Your task: Below are records; give the number of their lines that contain "color", and only that number.

Information given:
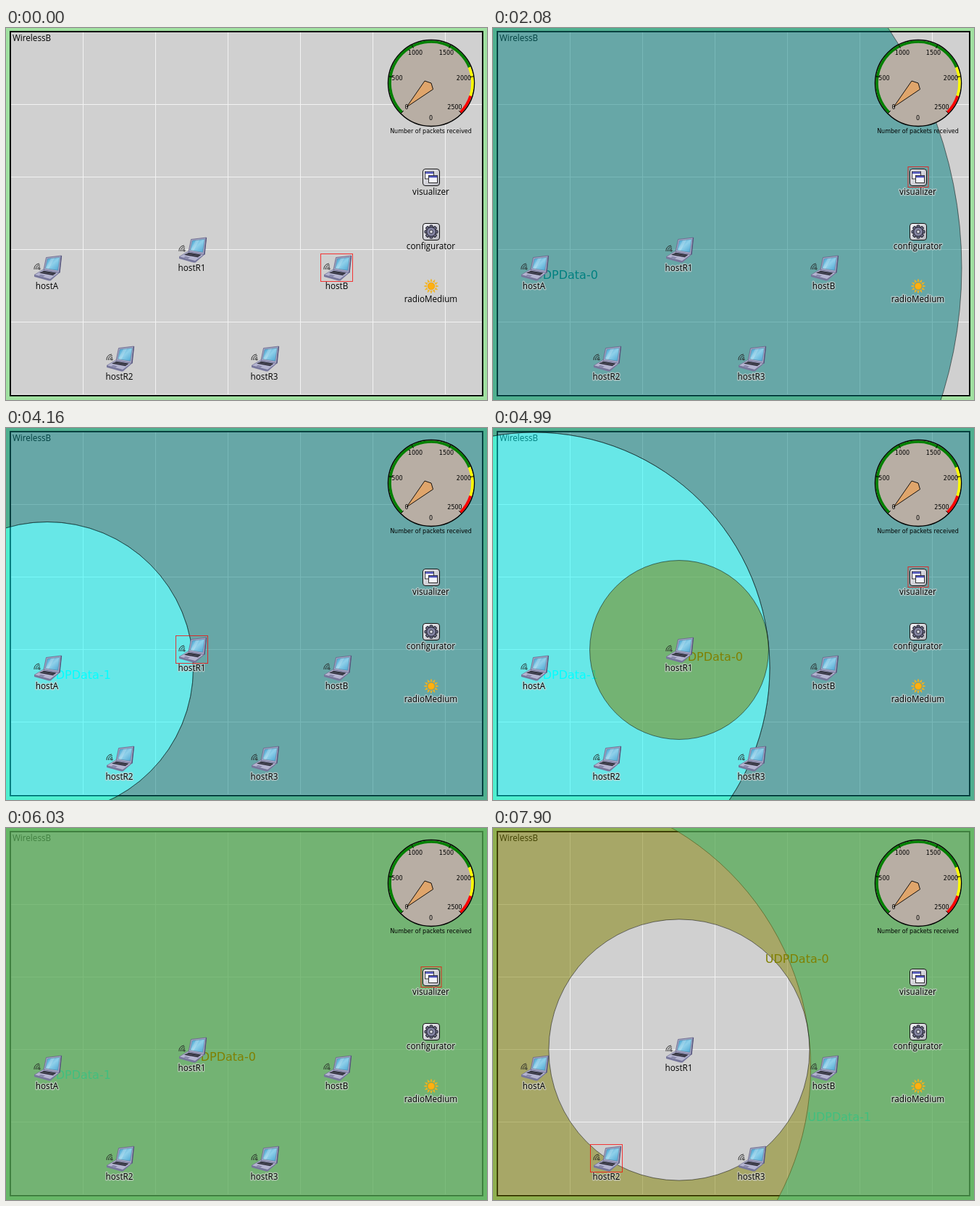
An HTML page for the animation above (8 s loop, 664 by 513 pixels).

```html
<!DOCTYPE html>
<html lang="en">
<head>
<meta charset="utf-8">
<title>Wireless network simulation</title>
<style>
  html, body { margin: 0; width: 100%; height: 100%; overflow: hidden; background: #a0e0a0; }
  svg { display: block; width: 664px; height: 513px; }
  .name { font: 11.7px "Open Sans", "Noto Sans", sans-serif; }
  .halo { text-anchor: middle; paint-order: stroke; stroke: #d2d2d2; stroke-opacity: .6; stroke-width: 3px; stroke-linejoin: round; }
  .dial { font: 8px "DejaVu Sans", sans-serif; text-anchor: middle; }
  .packet { font: 16px "DejaVu Sans", sans-serif; }
  .signal { fill-opacity: .5; fill-rule: evenodd; stroke: #000; stroke-opacity: .5; }
</style>
</head>
<body>
<svg id="stage" viewBox="0 0 664 513">
  <defs>
    <linearGradient id="glass" x1="0" y1="0" x2="1" y2="1">
      <stop offset="0" stop-color="#3f9fd0"/>
      <stop offset=".5" stop-color="#8fd0ea"/>
      <stop offset="1" stop-color="#4aa4d2"/>
    </linearGradient>
    <linearGradient id="plate" x1="0" y1="0" x2="1" y2="1">
      <stop offset="0" stop-color="#f4f4f8"/>
      <stop offset="1" stop-color="#b4b4bc"/>
    </linearGradient>
    <g id="laptop">
      <path d="M-18 9.5 16 4 17.5 6 4.500 17.500 2 17.500-18 12Z" fill="#77779c"/>
      <path d="M-5.500 2 17 6 4 15.500-18 9.500Z" fill="#b4b4d0" stroke="#66668c" stroke-width=".6"/>
      <path d="M-5 3.700 12.500 6.800 8 10.300-11 6.800Z" fill="#2c2c38"/>
      <path d="M-9 9 -3 10.400-6 12-12 10.200Z" fill="#8585a8"/>
      <path d="M-9 5.300 10 8.700" stroke="#77778a" stroke-width=".6"/>
      <path d="M-1.500-14.500 19.500-17 16.500 6.500-5 2.500Z" fill="#a6a6c4" stroke="#62628a" stroke-width=".8"/>
      <path d="M19.500-17 17 6.500" stroke="#55557c" stroke-width="1.300"/>
      <path d="M.3-12.700 17.300-14.700 14.600 3.300-2.700.400Z" fill="url(#glass)" stroke="#4a7898" stroke-width=".5"/>
      <path d="M5-13.200 10-13.800 2 1.200-2 .5Z" fill="#fff" opacity=".22"/>
      <g fill="none" stroke="#222" stroke-width=".9">
        <path d="M-10-1.500a2.500 2.500 0 0 0-3 3.500M-10-4a5 5 0 0 0-5.500 6M-11-6a7 7 0 0 0-7 8"/>
        <circle cx="-10.800" cy="1" r="1"/>
      </g>
    </g>
    <rect id="tile" x="-11.500" y="-11.500" width="23" height="23" rx="3.500" fill="url(#plate)" stroke="#111"/>
  </defs>
  <rect width="664" height="513" fill="#a0e0a0"/>
  <rect x="6" y="5" width="652" height="502" fill="#d0d0d0"/>
  <path id="grid" stroke="#f2f2f2"/>
  <rect x="6" y="5" width="652" height="502" fill="none" stroke="#000" stroke-width="2"/>
  <text class="name" x="9" y="18">WirelessB</text>
  <g id="signals"></g>
  <g id="gauge">
    <circle cx="587" cy="76" r="59.500" fill="#b8aea4" stroke="#000" stroke-width="1.500"/>
  </g>
  <g id="nodes"></g>
  <rect id="box" fill="none" stroke="#f00" stroke-opacity=".75"/>
</svg>
<script>
const $ = id => document.getElementById(id);
const NS = 'http://www.w3.org/2000/svg';

function add(parent, tag, attrs, text) {
  const el = document.createElementNS(NS, tag);
  for (const k in attrs) el.setAttribute(k, attrs[k]);
  if (text) el.textContent = text;
  parent.appendChild(el);
  return el;
}

// Grid
let grid = '';
for (let i = 1; i <= 6; i++) grid += `M${i * 100 + 6.5} 6V506`;
for (let i = 1; i <= 5; i++) grid += `M7 ${i * 100 + 5.5}H657`;
$('grid').setAttribute('d', grid);

// Gauge: 270 degrees for 0 to 2500
const gauge = $('gauge');
const dialPoint = (share, r) => {
  const a = (135 + 270 * share) * Math.PI / 180;
  return [587 + r * Math.cos(a), 76 + r * Math.sin(a)];
};
function band(from, to, color) {
  const big = to - from > 2 / 3 ? 1 : 0;
  add(gauge, 'path', {
    d: `M${dialPoint(from, 57)}A57 57 0 ${big} 1 ${dialPoint(to, 57)}`,
    fill: 'none', stroke: color, 'stroke-width': 3.6
  });
}
band(0, .75, '#008000');
band(.75, .9, '#ffff00');
band(.9, 1, '#ff0000');
for (let i = 0; i <= 5; i++)
  add(gauge, 'path', { d: `M${dialPoint(i / 5, 59)}L${dialPoint(i / 5, 54)}`, stroke: '#000' });
add(gauge, 'path', { d: 'M553 109 578 73 587 76 589.500 84.500Z', fill: '#dfa56b', stroke: '#000', 'stroke-width': .9 });
[[553, 111.5, '0'], [540, 72, '500'], [565, 37, '1000'], [608, 37, '1500'], [632, 72, '2000'],
 [619.5, 111.5, '2500'], [586.5, 127, '0'], [586.5, 145, 'Number of packets received']]
  .forEach(([x, y, s]) => add(gauge, 'text', { class: 'dial', x, y }, s));

// Nodes
const nodes = {
  hostA: [57, 331], hostB: [457, 331], hostR1: [257, 306], hostR2: [157, 456], hostR3: [357, 456],
  visualizer: [587, 206], configurator: [587, 281], radioMedium: [587, 356]
};
const icons = {
  visualizer(g) {
    add(g, 'use', { href: '#tile' });
    [[-8.5, -8], [-3.5, -2.5]].forEach(([x, y]) => {
      add(g, 'rect', { x, y, width: 12, height: 10, fill: '#f4f4fa', stroke: '#222', 'stroke-width': .9 });
      add(g, 'rect', { x: x + .4, y: y + .4, width: 11.2, height: 2.4, fill: '#4a50b8' });
    });
  },
  configurator(g) {
    add(g, 'use', { href: '#tile' });
    for (let a = 0; a < 360; a += 45)
      add(g, 'rect', { x: -2, y: -9, width: 4, height: 5, rx: 1, fill: '#72728e', stroke: '#181824', transform: `rotate(${a})` });
    add(g, 'circle', { r: 6.3, fill: '#8686a4', stroke: '#181824', 'stroke-width': .9 });
    add(g, 'circle', { r: 2.4, fill: '#dcdce4', stroke: '#181824', 'stroke-width': .9 });
  },
  radioMedium(g) {
    for (let a = 0; a < 360; a += 30)
      add(g, 'path', { d: 'M-1.200-6.500H1.200L0-10Z', fill: '#f8b818', stroke: '#f0b020', 'stroke-width': .5, transform: `rotate(${a})` });
    add(g, 'circle', { r: 4.8, fill: '#ffb010', stroke: '#e89a00', 'stroke-width': .7 });
  }
};
const drop = { radioMedium: 22, visualizer: 24, configurator: 24 };
for (const name in nodes) {
  const [x, y] = nodes[name];
  const g = add($('nodes'), 'g', { transform: `translate(${x} ${y})` });
  add(g, 'text', { class: 'name halo', x: -.5, y: drop[name] || 29 }, name);
  if (icons[name]) icons[name](g);
  else add(g, 'use', { href: '#laptop' });
}

// Signals: each has a leading and a trailing front around its sender
const FULL = 900, NONE = -1;
const HOP = Math.hypot(200, 25);

function makeSignal(sender, label, color, angle) {
  const [cx, cy] = nodes[sender];
  const area = add($('signals'), 'path', { class: 'signal', fill: color });
  const text = add($('signals'), 'text', { class: 'packet', fill: color }, label);
  const ring = r => r > .5 && r < FULL
    ? `M${cx - r} ${cy}a${r} ${r} 0 1 0 ${2 * r} 0a${r} ${r} 0 1 0 ${-2 * r} 0Z`
    : r >= FULL ? 'M-9-9H673V522H-9Z' : '';
  const rad = angle * Math.PI / 180;
  return (head, tail) => {
    const gone = head < 0 || tail >= FULL;
    area.setAttribute('d', gone ? '' : ring(head) + ring(tail));
    const r = Math.max(tail, 0);
    const shown = !gone && (tail < 0 || angle !== null);
    text.setAttribute('visibility', shown ? 'visible' : 'hidden');
    text.setAttribute('x', cx + r * Math.cos(rad));
    text.setAttribute('y', cy + 15 + r * Math.sin(rad));
  };
}
const first = makeSignal('hostA', 'UDPData-0', '#008080', null);
const second = makeSignal('hostA', 'UDPData-1', '#00ffff', 8.7);
const relay = makeSignal('hostR1', 'UDPData-0', '#808000', -48.7);

// time, marked node, moving front of hostA, its radius
const V = 'visualizer';
const steps = [
  [0, 'hostB', 0, NONE], [210, 'hostA', 0, NONE],
  [630, V, 0, 0], [840, V, 0, 60], [1040, V, 0, 120], [1250, V, 0, 180], [1460, V, 0, 240],
  [1660, V, 0, 325], [1870, V, 0, 440], [2080, V, 0, 590], [2280, V, 0, FULL],
  [2910, 'hostA', 1, NONE], [3120, V, 1, 0], [3330, V, 1, 40], [3530, V, 1, 80],
  [3740, V, 1, 121], [3950, V, 1, 161], [4160, 'hostR1', 1, 201.5],
  [4580, V, 1, 201.6], [4790, V, 1, 263], [4990, V, 1, 325], [5200, V, 1, 387],
  [5410, V, 1, 450], [5620, V, 1, 525], [5820, V, 1, 630], [6030, V, 1, FULL],
  [6660, 'hostA', 2, 0], [6870, V, 2, 67], [7080, V, 2, 134], [7280, 'hostR1', 2, 201.6],
  [7490, V, 2, 261], [7690, V, 2, 322], [7900, 'hostR2', 2, 381.6]
];

function show([, marked, front, radius]) {
  const fronts = [0, 1, 2].map(i => i < front ? FULL : i > front ? NONE : radius);
  const relayed = r => r >= FULL ? FULL : r < HOP ? NONE : r - HOP;
  first(fronts[0], fronts[1]);
  second(fronts[1], fronts[2]);
  relay(relayed(fronts[1]), relayed(fronts[2]));
  const [x, y] = nodes[marked];
  const [w, h] = marked === V ? [28, 28] : [44, 38];
  const size = { x: x - w / 2 - .5 + (w === 28 ? .5 : 0), y: y - h / 2 - .5, width: w, height: h };
  for (const k in size) $('box').setAttribute(k, size[k]);
}

const start = performance.now();
let current = -1;
function tick() {
  const t = (performance.now() - start) % 8000;
  let i = steps.length - 1;
  while (steps[i][0] > t) i--;
  if (i !== current) show(steps[current = i]);
  requestAnimationFrame(tick);
}
tick();
</script>
</body>
</html>
```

Expected answer: 10